» Collected data entries
*** Begin section ***
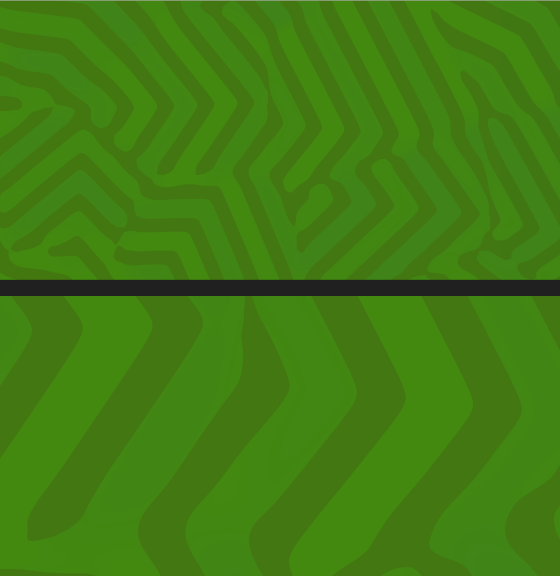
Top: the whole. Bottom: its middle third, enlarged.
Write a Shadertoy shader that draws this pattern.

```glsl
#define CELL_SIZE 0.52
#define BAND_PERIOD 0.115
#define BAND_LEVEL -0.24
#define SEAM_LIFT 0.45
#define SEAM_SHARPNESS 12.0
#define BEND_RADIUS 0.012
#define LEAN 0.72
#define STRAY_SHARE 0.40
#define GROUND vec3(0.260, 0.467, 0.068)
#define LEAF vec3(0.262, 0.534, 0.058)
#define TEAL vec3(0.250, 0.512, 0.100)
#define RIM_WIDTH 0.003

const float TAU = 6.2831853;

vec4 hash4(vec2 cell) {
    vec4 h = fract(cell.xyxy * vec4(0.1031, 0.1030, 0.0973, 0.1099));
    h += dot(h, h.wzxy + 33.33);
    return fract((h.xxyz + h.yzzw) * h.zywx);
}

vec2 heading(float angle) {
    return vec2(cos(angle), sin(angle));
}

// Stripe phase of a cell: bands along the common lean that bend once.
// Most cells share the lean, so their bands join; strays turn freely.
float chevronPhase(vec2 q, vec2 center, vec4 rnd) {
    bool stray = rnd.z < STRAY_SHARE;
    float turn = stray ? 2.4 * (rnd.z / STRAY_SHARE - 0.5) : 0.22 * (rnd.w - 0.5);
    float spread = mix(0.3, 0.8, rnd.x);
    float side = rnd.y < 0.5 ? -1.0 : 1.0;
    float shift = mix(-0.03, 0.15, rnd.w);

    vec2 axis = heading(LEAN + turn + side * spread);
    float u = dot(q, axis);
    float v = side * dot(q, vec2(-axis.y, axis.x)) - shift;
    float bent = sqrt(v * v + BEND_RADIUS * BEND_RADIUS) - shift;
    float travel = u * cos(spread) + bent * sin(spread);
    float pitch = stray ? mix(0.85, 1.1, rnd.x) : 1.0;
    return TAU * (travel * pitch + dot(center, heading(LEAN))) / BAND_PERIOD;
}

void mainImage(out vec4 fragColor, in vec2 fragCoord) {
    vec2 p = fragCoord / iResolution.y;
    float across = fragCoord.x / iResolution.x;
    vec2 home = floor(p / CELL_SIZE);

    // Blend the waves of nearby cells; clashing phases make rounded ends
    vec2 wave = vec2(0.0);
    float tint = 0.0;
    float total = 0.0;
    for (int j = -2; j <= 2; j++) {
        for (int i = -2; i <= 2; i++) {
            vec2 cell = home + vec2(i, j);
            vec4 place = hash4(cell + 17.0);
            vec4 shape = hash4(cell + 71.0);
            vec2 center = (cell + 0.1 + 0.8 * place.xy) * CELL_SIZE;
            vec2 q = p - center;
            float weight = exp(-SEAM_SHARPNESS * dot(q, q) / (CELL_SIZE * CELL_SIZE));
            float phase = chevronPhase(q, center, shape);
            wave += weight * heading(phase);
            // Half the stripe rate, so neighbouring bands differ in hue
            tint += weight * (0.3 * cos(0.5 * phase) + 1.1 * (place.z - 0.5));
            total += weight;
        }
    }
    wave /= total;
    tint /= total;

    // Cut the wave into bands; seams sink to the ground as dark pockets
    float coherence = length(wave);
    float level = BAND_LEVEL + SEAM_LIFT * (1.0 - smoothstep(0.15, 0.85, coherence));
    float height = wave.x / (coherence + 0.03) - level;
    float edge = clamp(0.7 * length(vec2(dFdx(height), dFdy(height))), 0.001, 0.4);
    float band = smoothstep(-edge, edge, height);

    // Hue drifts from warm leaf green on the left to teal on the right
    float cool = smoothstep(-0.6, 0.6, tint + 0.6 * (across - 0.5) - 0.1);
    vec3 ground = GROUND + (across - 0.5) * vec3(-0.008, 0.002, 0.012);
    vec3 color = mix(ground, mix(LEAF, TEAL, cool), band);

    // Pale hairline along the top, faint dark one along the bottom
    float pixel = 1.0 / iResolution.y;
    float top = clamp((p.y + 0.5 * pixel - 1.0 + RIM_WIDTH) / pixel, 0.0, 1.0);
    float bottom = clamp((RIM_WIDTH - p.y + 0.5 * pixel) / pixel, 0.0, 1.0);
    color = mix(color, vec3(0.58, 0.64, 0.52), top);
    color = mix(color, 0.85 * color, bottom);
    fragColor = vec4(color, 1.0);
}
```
*** End section ***
» TASK TO CARRY OUT
Which lines of the records above hold the word "that"? Copy each of them.

» ANSWER SECTION
Write a Shadertoy shader that draws this pattern.
// Stripe phase of a cell: bands along the common lean that bend once.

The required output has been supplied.